“I fell in love with park work,” said Fambrough, who added that her co-workers then, Kelley Thompson and Phoebe Wahab, were somewhat responsible for her career choice.
Fambrough didn’t set out to be a park ranger. She attended Mars Hill College in western North Carolina and graduate school in Kentucky, earning two bachelor’s degrees and a master’s degree along the way. And she worked for 10 years in the ministry before donning the uniform of a park ranger.
Mentored by Thompson, who was superintendent at Goose Creek State Park at the time, Fambrough returned for a second year as a seasonal ranger before joining the park staff full-time. She said one of the facets of her job she has most loved was the planning and presentation of many of the educational programs Goose Creek State Park offers free to the public each weekend.

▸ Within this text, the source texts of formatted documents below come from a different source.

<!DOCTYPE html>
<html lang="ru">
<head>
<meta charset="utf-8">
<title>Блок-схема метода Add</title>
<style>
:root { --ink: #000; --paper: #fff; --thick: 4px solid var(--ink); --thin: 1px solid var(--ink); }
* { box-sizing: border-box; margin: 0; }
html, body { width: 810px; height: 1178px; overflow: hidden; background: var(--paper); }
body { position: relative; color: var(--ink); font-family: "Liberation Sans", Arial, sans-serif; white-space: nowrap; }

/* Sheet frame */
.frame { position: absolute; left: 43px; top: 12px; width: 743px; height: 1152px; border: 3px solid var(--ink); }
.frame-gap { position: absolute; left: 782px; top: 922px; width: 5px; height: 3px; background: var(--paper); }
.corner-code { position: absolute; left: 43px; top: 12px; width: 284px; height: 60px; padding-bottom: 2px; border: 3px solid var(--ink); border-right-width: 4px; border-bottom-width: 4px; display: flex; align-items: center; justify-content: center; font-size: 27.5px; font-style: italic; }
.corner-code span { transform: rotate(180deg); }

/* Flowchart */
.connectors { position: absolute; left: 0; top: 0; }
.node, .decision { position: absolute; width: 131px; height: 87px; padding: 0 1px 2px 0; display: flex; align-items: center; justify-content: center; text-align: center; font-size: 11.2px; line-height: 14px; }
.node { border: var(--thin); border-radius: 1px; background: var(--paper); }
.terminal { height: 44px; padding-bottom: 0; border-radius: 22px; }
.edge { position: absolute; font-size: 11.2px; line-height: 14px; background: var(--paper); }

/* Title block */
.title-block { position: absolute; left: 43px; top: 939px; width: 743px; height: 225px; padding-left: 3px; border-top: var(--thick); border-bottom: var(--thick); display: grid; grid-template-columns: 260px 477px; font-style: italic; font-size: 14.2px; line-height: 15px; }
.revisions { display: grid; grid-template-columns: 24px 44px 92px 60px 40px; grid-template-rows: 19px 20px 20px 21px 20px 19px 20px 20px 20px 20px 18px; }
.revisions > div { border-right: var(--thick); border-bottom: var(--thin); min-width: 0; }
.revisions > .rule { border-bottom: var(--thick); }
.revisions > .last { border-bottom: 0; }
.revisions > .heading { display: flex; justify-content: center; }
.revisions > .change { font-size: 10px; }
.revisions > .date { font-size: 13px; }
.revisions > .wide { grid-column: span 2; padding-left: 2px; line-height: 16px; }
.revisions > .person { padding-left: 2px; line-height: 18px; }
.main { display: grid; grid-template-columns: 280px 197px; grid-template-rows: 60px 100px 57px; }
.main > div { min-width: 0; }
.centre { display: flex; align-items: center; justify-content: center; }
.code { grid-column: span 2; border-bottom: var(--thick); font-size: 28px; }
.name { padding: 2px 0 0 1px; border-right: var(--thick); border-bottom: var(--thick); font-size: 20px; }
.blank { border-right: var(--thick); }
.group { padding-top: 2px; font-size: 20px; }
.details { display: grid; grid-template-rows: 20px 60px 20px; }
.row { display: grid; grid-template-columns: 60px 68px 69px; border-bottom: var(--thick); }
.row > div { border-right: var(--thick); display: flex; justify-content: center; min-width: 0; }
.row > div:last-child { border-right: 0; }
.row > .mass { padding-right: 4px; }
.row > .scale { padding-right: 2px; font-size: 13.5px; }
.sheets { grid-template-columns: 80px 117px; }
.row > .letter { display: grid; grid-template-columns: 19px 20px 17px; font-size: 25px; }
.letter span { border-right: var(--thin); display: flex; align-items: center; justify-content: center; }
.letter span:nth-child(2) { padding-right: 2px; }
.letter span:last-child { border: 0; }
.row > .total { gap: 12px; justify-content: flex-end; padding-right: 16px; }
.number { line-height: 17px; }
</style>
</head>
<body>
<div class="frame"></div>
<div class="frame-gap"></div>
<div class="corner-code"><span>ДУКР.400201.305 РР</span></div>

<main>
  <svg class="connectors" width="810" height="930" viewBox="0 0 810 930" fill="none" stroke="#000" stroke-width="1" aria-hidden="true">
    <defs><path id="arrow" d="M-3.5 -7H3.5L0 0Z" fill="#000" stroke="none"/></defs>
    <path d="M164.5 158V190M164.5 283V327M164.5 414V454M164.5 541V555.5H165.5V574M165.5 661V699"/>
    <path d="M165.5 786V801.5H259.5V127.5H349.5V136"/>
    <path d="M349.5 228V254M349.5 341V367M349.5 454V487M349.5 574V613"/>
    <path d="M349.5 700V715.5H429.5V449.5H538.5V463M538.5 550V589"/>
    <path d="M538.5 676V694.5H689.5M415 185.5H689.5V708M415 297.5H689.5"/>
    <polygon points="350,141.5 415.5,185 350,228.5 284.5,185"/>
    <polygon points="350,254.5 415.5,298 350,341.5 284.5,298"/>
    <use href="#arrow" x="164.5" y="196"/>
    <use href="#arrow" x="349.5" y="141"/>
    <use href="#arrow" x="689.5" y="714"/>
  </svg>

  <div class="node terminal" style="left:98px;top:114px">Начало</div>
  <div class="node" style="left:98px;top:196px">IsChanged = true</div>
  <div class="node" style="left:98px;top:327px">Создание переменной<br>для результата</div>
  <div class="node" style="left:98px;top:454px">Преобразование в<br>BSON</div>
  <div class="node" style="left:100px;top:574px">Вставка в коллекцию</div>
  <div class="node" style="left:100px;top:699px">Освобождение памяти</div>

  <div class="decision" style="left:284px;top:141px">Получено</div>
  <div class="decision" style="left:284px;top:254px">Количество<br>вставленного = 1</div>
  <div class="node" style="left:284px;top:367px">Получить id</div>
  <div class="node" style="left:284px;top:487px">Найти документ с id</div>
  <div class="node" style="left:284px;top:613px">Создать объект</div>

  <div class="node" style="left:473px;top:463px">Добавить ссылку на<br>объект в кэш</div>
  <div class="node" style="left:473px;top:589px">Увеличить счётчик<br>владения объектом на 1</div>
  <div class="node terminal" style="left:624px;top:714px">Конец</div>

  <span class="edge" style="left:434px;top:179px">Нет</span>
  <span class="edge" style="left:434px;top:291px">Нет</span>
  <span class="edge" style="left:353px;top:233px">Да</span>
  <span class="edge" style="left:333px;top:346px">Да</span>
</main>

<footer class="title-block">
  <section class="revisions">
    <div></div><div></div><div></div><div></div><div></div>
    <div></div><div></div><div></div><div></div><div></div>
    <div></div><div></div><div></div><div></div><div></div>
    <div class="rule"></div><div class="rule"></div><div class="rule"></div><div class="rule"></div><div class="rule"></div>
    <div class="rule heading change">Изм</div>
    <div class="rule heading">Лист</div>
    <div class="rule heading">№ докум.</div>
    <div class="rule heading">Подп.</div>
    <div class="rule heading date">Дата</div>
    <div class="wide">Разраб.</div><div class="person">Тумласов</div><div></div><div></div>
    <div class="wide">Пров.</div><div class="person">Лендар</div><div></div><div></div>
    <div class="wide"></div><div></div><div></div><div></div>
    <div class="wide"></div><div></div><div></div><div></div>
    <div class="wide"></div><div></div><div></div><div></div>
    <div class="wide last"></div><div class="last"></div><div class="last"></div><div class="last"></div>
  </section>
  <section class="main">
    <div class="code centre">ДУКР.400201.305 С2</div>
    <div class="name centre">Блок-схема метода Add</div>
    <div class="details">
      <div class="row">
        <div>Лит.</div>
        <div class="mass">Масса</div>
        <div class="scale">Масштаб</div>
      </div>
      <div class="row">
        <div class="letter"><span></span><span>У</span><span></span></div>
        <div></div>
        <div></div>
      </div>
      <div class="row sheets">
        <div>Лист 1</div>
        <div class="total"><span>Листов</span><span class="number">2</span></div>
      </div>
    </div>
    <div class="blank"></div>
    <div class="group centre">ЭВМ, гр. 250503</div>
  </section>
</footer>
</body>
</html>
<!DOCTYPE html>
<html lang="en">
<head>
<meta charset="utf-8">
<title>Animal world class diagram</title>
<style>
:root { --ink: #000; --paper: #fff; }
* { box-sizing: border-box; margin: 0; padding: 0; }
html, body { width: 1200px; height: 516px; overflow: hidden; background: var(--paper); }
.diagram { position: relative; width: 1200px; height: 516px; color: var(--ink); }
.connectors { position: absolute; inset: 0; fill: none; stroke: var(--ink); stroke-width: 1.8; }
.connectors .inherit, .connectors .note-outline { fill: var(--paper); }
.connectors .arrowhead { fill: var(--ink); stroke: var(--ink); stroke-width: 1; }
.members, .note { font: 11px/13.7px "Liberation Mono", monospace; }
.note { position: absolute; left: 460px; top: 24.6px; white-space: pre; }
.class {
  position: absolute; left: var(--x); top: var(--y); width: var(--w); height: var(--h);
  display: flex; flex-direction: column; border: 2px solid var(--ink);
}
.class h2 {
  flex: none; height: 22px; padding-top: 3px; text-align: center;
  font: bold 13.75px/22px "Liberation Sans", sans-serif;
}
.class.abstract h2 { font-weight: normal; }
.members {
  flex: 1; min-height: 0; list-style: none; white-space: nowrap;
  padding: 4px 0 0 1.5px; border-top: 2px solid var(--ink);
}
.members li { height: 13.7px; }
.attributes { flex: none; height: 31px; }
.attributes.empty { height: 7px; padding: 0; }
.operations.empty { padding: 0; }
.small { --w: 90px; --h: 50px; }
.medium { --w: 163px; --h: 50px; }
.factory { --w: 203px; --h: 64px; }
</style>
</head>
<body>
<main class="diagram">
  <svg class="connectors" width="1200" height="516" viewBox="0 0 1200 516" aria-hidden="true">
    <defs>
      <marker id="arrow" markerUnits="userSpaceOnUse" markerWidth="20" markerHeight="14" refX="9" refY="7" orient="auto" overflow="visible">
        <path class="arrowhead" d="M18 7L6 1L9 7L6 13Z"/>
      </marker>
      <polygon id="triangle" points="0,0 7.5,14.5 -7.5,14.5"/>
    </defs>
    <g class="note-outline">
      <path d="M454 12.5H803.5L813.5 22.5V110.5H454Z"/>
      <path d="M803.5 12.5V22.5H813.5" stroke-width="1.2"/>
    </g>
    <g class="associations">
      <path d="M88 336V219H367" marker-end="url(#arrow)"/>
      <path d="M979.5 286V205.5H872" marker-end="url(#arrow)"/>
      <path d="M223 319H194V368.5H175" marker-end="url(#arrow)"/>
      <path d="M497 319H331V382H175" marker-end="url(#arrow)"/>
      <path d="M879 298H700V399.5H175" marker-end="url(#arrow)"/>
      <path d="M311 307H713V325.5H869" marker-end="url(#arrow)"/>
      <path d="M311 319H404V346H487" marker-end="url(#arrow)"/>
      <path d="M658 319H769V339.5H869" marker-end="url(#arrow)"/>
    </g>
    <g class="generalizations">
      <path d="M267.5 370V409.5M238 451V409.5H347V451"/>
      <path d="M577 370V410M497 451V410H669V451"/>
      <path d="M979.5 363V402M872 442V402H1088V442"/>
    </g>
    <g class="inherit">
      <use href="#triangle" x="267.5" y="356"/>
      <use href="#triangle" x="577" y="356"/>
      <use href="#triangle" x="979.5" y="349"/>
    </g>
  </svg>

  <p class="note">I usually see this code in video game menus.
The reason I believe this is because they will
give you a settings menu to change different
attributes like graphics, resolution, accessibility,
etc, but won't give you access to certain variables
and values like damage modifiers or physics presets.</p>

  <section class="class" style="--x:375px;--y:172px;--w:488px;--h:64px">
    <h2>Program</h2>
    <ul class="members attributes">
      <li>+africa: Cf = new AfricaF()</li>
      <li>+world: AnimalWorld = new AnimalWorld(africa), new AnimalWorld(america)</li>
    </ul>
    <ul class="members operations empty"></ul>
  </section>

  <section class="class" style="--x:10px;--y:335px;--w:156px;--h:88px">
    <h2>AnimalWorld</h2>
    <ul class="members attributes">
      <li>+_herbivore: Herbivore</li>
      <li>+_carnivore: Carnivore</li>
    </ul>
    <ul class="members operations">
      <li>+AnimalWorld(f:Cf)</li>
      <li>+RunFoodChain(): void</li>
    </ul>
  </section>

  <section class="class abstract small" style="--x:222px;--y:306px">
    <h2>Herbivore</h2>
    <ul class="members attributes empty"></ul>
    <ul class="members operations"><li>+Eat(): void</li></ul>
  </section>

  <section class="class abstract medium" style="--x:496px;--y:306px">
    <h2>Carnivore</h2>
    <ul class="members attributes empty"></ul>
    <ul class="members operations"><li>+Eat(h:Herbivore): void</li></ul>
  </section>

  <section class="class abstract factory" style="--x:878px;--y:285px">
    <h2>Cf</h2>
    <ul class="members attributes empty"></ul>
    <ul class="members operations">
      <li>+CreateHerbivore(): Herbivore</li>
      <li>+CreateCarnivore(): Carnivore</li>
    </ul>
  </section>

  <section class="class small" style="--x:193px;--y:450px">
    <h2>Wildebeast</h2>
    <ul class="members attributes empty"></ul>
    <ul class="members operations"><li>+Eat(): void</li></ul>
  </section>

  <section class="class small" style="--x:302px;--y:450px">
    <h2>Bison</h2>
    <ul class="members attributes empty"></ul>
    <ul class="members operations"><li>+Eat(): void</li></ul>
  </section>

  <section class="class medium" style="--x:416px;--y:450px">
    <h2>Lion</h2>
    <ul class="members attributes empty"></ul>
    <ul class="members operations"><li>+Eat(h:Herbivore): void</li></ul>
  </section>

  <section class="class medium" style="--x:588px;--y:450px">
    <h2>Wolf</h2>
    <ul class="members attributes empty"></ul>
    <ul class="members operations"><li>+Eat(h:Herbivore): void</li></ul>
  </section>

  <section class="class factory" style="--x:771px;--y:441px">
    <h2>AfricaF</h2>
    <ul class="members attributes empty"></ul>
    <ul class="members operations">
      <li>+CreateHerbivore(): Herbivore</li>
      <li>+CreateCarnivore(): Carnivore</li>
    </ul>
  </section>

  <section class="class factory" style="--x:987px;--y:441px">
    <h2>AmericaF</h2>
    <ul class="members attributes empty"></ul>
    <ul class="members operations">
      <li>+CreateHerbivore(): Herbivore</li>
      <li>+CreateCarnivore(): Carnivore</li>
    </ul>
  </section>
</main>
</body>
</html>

“I think the programs appeal to people of all ages,” Fambrough said, reflecting on the hands-on activities and nature hikes she enjoyed presenting. “They allow people to experience just the simple joy of nature. I especially like seeing young people when they have a ‘That’s cool’ kind of moment, when it’s not connected to any electronic device. I think the programs allow them to use their senses and to really experience the smells of nature, the sounds of nature. … There is just so much more to environmental education than a lecture within the confines of four walls.”
Fambrough’s husband, David, is a staff chaplain working with the East Carolina Heart Institute in Greenville. He plans on staying in the area. The Fambroughs’ dog, Buddy, a “hound-dog mix,” will relocate to Elk Knob with “mom.” The Fambroughs will take turns making the trek back and forth between eastern and western North Carolina.
Along with her interest in environmental-education programs, Fambrough has been involved in many different facets of life at Goose Creek State Park. Most recently, she worked with the park’s photography contest, holiday food drive for needy families and the annual holiday open house, during which she greeted visitors and presented a nature-themed story time for the enjoyment of the tots in attendance.